How the Coupling of the Synoptic-Scale Environment and a Mesoscale Baroclinic Boundary Led to the 22 January 2017 Tornado Outbreak in South Georgia
Jeffrey Fournier, NOAA/National Weather Service WFO Tallahassee, Tallahassee, FL
Parks Camp, NOAA-National Weather Service
,
,
,

Abstract
The 22 January 2017 tornado outbreak was the deadliest in south Georgia in nearly 17 years. From the pre-dawn hours through mid afternoon, two EF-2 and two EF-3 tornadoes struck south Georgia, killing 16 people. The synoptic environment featured many of the ingredients often associated with tornado outbreaks, including unusually strong vertical wind shear in both the

0-1 km and 0-6 km layers, large height and pressure falls ahead of a potent shortwave trough, a warm, moisture-rich boundary layer, and a moderately-unstable airmass. Additionally, a mesoscale baroclinic boundary played an important role in this outbreak by concentrating the most favorable conditions for strong mesocyclones over a relatively small region in south Georgia.

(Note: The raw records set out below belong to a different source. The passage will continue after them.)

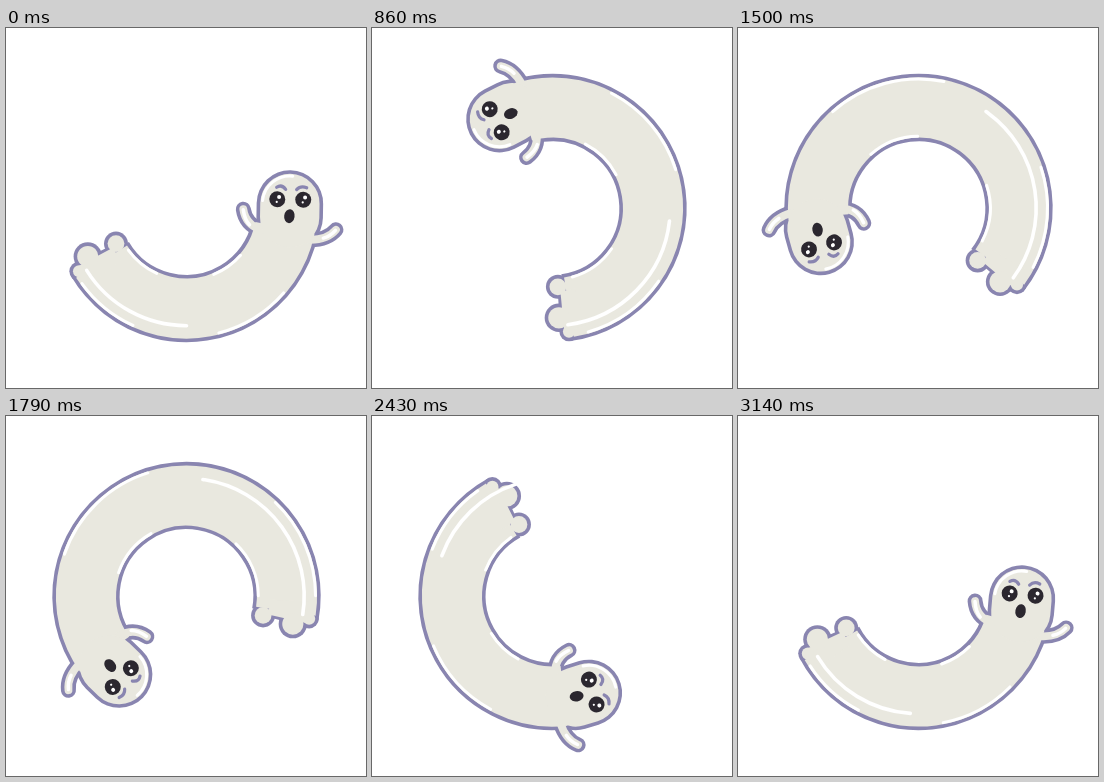
Write an HTML page with a canvas that moves like this. It is 360 by 360 pixels and loops after 3210 ms.

```html
<!DOCTYPE html>
<html lang="en">
<head>
<meta charset="utf-8">
<title>Ghost ring</title>
<style>
html, body { margin: 0; width: 100%; height: 100%; overflow: hidden; background: #fff; }
canvas { display: block; width: 360px; height: 360px; }
</style>
</head>
<body>
<canvas id="stage"></canvas>
<script>
const canvas = document.getElementById('stage');
const ctx = canvas.getContext('2d');
const scale = window.devicePixelRatio || 1;
canvas.width = canvas.height = 360 * scale;

const LOOP = 3210, STEPS = 45;
const CX = 180.5, CY = 180;
const LINE = '#8985b0', BODY = '#e9e8df', WHITE = '#fff', DARK = '#2b272f';
const EDGE = 3.6;

// Angles in degrees, counter-clockwise from the right, at chosen steps.
const KEY = [0, 6, 17, 25, 31, 38, 44];
const HEAD = [2.5, 62.3, 166.4, 229.4, 270.5, 317.3, 358.6];
const TAIL = [206.5, 240, 301.5, 345.5, 435, 520, 563.5];
const SHINE_START = [212, 245, 305, 351, 430, 515, 571];
const SHINE_END = [270, 312, 388, 442, 483, 573, 626];

// Smooth curve through the keys; each loop adds a full turn.
function track(values, step) {
  const n = KEY.length;
  const turn = i => Math.floor(i / n);
  const time = i => KEY[i - turn(i) * n] + turn(i) * STEPS;
  const value = i => values[i - turn(i) * n] + turn(i) * 360;
  const slope = i => (value(i + 1) - value(i)) / (time(i + 1) - time(i));
  const tangent = i => {
    const before = time(i) - time(i - 1), after = time(i + 1) - time(i);
    return (slope(i - 1) * after + slope(i) * before) / (before + after);
  };
  let i = 0;
  while (time(i + 1) <= step) i++;
  const h = time(i + 1) - time(i), u = (step - time(i)) / h;
  const v = 1 - u;
  return v * v * ((1 + 2 * u) * value(i) + u * h * tangent(i)) +
    u * u * ((3 - 2 * u) * value(i + 1) - v * h * tangent(i + 1));
}

const rad = deg => deg * Math.PI / 180;
const polar = (r, deg) => [CX + r * Math.cos(rad(deg)), CY - r * Math.sin(rad(deg))];

function stroke(color, width, cap = 'round') {
  ctx.strokeStyle = color;
  ctx.lineWidth = width;
  ctx.lineCap = cap;
  ctx.stroke();
}

function ringArc(r, from, to, color, width, cap) {
  ctx.beginPath();
  ctx.arc(CX, CY, r, -rad(from), -rad(to), true);
  stroke(color, width, cap);
}

function oval(x, y, rx, ry, color, tilt = 0) {
  ctx.beginPath();
  ctx.ellipse(x, y, rx, ry, tilt, 0, Math.PI * 2);
  ctx.fillStyle = color;
  ctx.fill();
}

function curve(x0, y0, x1, y1, x2, y2, color, width) {
  ctx.beginPath();
  ctx.moveTo(x0, y0);
  ctx.quadraticCurveTo(x1, y1, x2, y2);
  stroke(color, width);
}

function inHead(head, draw) {
  ctx.save();
  ctx.translate(...polar(103.5, head));
  ctx.rotate(-rad(head - 3.5));
  draw();
  ctx.restore();
}

function silhouette(head, tail, color, inset) {
  const end = tail + inset * 0.5;
  ringArc(100.5, end + 4, head - 14, color, 67.4 - 2 * inset, 'butt');
  // The middle of the tail reaches on into the three bumps.
  ringArc(103, end, tail + 12, color, 46 - 2 * inset, 'butt');
  for (const [r, offset, size] of [[79, 0.3, 12], [110, -0.3, 14.2], [124.7, 4, 9.7]]) {
    oval(...polar(r, tail + offset), size - inset, size - inset, color);
  }
  inHead(head, () => {
    const arm = 15 - 2 * inset;
    curve(-46.5, 6.5, -44, 22, -28, 27, color, arm);
    curve(46.5, 25.5, 38, 36, 20, 36, color, arm);
    ctx.beginPath();
    ctx.moveTo(0, 0);
    ctx.lineTo(0, 14);
    stroke(color, 66.5 - 2 * inset);
  });
}

function highlights(head, tail, step) {
  const span = head - tail;
  const edge = (r, a, b) => ringArc(r, tail + a * span, tail + b * span, WHITE, 3);
  edge(71.8, 0.06, 0.25);
  edge(71.8, 0.55, 0.72);
  edge(129, 0.06, 0.25);
  edge(129, 0.5, 0.72);
  ringArc(117.7, track(SHINE_START, step), track(SHINE_END, step), WHITE, 3.6);
}

function face() {
  ctx.beginPath();
  ctx.arc(0, 0, 27.5, rad(185), rad(275));
  stroke(WHITE, 3);
  curve(-46.5, 7, -45, 17, -40, 22, WHITE, 3.5);
  curve(46, 26, 41, 32, 34, 34, WHITE, 3.5);

  curve(-13.5, -16, -8.5, -19.5, -4.5, -14, LINE, 3.2);
  curve(6.5, -14, 10.5, -18.5, 16.5, -16, LINE, 3.2);
  for (const x of [-12.7, 13.3]) {
    oval(x, -4, 8, 8, DARK);
    oval(x + 1.8, -6.3, 2, 2, WHITE);
    oval(x - 0.5, -1.3, 1.1, 1.1, WHITE);
  }
  oval(-0.3, 12.7, 5.2, 7, DARK, 0.12);
}

function draw(now) {
  const step = Math.floor(((now + 5) % LOOP) / LOOP * STEPS);
  const head = track(HEAD, step);
  const tail = track(TAIL, step) - 360;
  ctx.setTransform(scale, 0, 0, scale, 0, 0);
  ctx.fillStyle = WHITE;
  ctx.fillRect(0, 0, 360, 360);
  silhouette(head, tail, LINE, 0);
  silhouette(head, tail, BODY, EDGE);
  highlights(head, tail, step);
  inHead(head, face);
}

const start = performance.now();
function frame() {
  draw(performance.now() - start);
  requestAnimationFrame(frame);
}
frame();
</script>
</body>
</html>
```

During the afternoon and early evening hours of 21 January, persistent, concentrated convection formed a surface-based cold pool across much of south Georgia. The outflow boundary along the southern flank of this cold pool oscillated back and forth over a 20 NM-wide zone from the night of 21 January through the afternoon of 22 January, as southwest winds of 50 knots at

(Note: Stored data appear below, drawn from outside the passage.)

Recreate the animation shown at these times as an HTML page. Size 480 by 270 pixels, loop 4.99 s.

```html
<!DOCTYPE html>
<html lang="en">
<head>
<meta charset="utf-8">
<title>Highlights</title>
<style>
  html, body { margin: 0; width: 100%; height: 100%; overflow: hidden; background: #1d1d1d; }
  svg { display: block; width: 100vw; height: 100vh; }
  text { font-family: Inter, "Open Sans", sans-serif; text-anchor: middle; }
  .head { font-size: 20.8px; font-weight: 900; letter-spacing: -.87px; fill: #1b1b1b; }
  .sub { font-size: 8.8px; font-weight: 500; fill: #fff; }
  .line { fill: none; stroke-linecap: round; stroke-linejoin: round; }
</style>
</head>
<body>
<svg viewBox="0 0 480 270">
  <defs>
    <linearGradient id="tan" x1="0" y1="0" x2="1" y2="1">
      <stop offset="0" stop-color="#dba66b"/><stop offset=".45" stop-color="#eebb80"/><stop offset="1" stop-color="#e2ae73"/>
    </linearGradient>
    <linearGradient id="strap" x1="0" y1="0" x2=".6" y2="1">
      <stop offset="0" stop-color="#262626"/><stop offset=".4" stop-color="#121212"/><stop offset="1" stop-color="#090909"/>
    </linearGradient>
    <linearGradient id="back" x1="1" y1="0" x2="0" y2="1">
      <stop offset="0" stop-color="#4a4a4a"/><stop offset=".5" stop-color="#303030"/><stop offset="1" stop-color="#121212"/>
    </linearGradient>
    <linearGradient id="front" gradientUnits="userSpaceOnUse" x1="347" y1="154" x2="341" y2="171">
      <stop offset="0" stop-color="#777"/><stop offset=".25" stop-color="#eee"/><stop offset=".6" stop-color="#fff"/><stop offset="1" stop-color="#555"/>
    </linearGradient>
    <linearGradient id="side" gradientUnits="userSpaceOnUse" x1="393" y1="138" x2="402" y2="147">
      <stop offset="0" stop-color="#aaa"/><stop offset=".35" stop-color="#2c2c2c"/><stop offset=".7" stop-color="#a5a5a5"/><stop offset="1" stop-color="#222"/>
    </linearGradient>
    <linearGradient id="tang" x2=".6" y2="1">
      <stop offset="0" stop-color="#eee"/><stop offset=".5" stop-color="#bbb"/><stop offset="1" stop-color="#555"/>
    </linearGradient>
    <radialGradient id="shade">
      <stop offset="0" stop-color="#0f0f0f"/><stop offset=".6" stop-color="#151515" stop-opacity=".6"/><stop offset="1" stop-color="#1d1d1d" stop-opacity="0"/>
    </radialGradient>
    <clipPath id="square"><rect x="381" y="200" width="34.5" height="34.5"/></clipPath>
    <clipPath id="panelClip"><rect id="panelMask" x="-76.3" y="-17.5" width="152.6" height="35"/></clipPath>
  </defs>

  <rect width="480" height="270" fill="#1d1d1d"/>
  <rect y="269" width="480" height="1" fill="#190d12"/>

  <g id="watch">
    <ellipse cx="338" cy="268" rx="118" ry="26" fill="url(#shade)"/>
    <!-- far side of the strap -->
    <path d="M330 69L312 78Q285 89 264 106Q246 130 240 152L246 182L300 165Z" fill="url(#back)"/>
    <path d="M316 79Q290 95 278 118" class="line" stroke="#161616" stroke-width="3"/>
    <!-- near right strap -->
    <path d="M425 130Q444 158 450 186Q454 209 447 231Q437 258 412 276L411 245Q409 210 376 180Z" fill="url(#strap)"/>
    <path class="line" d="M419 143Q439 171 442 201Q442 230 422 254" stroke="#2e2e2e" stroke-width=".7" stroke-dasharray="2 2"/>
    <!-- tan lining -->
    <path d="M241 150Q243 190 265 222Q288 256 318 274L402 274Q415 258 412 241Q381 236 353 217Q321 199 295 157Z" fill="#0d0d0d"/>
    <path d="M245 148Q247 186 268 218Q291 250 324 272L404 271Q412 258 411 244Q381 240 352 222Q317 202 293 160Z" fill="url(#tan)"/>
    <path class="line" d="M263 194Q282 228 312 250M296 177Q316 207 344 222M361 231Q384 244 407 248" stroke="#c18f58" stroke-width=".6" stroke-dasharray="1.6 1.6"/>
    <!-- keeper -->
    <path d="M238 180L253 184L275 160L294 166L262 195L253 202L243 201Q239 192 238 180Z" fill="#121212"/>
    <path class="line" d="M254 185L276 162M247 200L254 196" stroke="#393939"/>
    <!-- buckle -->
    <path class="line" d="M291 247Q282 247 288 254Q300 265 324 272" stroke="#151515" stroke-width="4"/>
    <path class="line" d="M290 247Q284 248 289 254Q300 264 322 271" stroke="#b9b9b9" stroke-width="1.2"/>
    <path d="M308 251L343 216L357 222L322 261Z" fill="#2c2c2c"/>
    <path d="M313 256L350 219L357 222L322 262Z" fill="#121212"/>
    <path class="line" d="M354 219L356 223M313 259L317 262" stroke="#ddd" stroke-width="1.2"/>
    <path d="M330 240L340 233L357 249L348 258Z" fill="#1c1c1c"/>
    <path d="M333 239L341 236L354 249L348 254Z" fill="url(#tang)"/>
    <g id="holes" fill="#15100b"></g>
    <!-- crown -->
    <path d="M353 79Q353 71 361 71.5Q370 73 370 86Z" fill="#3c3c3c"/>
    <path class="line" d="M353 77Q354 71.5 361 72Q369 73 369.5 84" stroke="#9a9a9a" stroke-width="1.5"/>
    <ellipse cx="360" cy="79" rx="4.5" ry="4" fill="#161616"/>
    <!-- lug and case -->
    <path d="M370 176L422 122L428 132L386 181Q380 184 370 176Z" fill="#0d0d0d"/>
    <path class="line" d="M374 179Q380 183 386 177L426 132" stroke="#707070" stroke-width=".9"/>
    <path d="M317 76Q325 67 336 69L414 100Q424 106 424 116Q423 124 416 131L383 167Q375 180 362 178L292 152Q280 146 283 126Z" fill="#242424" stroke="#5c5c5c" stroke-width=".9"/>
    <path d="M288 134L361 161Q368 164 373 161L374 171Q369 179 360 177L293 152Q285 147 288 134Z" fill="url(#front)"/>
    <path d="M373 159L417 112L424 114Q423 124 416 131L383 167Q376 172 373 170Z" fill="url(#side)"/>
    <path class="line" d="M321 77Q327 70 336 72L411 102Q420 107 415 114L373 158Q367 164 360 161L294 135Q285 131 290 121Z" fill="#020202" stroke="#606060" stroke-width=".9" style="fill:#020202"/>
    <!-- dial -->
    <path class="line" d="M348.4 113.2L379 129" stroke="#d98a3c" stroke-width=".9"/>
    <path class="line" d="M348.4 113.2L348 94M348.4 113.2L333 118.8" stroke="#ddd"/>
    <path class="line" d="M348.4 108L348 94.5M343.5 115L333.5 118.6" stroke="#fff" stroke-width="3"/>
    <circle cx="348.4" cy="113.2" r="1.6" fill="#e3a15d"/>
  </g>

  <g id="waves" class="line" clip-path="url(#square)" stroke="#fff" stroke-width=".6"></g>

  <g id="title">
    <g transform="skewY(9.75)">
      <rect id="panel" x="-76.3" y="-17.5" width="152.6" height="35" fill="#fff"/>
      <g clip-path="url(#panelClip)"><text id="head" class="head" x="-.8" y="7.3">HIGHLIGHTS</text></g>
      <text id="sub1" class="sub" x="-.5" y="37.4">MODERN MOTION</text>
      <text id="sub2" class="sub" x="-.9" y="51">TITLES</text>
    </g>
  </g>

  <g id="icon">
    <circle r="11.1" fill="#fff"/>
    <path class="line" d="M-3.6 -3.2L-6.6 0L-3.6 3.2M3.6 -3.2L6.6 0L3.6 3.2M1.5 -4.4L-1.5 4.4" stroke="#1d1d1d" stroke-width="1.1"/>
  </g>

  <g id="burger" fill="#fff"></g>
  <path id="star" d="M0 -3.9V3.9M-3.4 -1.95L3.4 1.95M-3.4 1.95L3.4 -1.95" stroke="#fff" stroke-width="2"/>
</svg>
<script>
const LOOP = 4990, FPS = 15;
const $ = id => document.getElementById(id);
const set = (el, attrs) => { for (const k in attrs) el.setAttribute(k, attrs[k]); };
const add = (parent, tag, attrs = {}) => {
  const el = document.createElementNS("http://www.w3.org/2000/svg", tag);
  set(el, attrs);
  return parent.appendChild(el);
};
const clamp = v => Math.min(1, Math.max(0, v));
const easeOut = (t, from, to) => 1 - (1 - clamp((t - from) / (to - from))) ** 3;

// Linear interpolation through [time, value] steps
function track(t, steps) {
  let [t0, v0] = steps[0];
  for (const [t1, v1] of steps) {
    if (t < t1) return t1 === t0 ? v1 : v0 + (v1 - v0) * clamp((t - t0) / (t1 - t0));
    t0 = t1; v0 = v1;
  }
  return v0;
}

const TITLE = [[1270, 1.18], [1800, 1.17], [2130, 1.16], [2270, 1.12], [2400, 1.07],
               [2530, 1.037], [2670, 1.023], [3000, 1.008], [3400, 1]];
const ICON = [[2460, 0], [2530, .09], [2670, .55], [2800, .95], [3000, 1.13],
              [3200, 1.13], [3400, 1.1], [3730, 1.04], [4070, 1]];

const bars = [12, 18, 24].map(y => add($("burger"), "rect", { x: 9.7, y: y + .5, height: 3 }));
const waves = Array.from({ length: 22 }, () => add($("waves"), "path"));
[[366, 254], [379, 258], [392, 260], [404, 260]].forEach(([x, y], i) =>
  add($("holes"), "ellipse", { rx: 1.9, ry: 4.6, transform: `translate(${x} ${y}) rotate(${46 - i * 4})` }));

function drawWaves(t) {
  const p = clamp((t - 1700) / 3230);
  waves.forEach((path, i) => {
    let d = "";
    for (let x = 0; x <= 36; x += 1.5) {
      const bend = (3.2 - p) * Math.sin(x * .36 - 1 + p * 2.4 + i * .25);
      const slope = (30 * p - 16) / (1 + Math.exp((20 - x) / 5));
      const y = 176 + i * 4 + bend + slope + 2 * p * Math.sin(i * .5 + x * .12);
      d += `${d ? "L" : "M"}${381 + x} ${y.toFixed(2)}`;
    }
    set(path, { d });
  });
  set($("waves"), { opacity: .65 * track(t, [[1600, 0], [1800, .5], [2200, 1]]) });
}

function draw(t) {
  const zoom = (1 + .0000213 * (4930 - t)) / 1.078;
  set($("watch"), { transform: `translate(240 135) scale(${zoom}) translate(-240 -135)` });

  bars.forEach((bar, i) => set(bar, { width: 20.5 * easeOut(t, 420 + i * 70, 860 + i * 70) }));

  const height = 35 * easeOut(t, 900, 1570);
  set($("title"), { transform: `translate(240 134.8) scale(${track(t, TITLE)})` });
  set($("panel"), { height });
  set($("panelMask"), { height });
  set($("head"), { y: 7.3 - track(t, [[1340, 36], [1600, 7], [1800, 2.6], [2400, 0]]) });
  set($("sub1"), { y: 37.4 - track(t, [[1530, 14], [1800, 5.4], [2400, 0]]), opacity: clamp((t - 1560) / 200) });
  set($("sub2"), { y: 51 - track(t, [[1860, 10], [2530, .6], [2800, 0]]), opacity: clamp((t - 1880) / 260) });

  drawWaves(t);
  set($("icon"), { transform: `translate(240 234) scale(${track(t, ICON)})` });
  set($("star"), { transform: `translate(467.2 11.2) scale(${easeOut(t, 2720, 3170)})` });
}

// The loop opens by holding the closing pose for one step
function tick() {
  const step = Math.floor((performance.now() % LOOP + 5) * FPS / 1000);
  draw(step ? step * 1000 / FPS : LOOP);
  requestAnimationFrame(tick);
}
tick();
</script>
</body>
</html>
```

850 mb battled reinforcing cold pools from new periods of convection. With a synoptic environment already conducive for rotating updrafts, the supercells which produced the strongest and longest-lasting tornadoes benefited from the enhanced vertical and horizontal vorticity within the persistent and well-defined baroclinic zone.†††

There have been several past examples of tornadoes developing in such baroclinic zones, but the importance of routine surface analyses during unfolding severe weather events is often minimized during warning situations. Instead forecastersí attention is typically drawn toward radar data. Although the NWS provided significant lead time in its warnings for these tornadoes, itís possible that forecasters may have communicated an enhanced risk of tornado development for a relatively small geographical region and temporal window if they had more detailed knowledge of evolving surface features.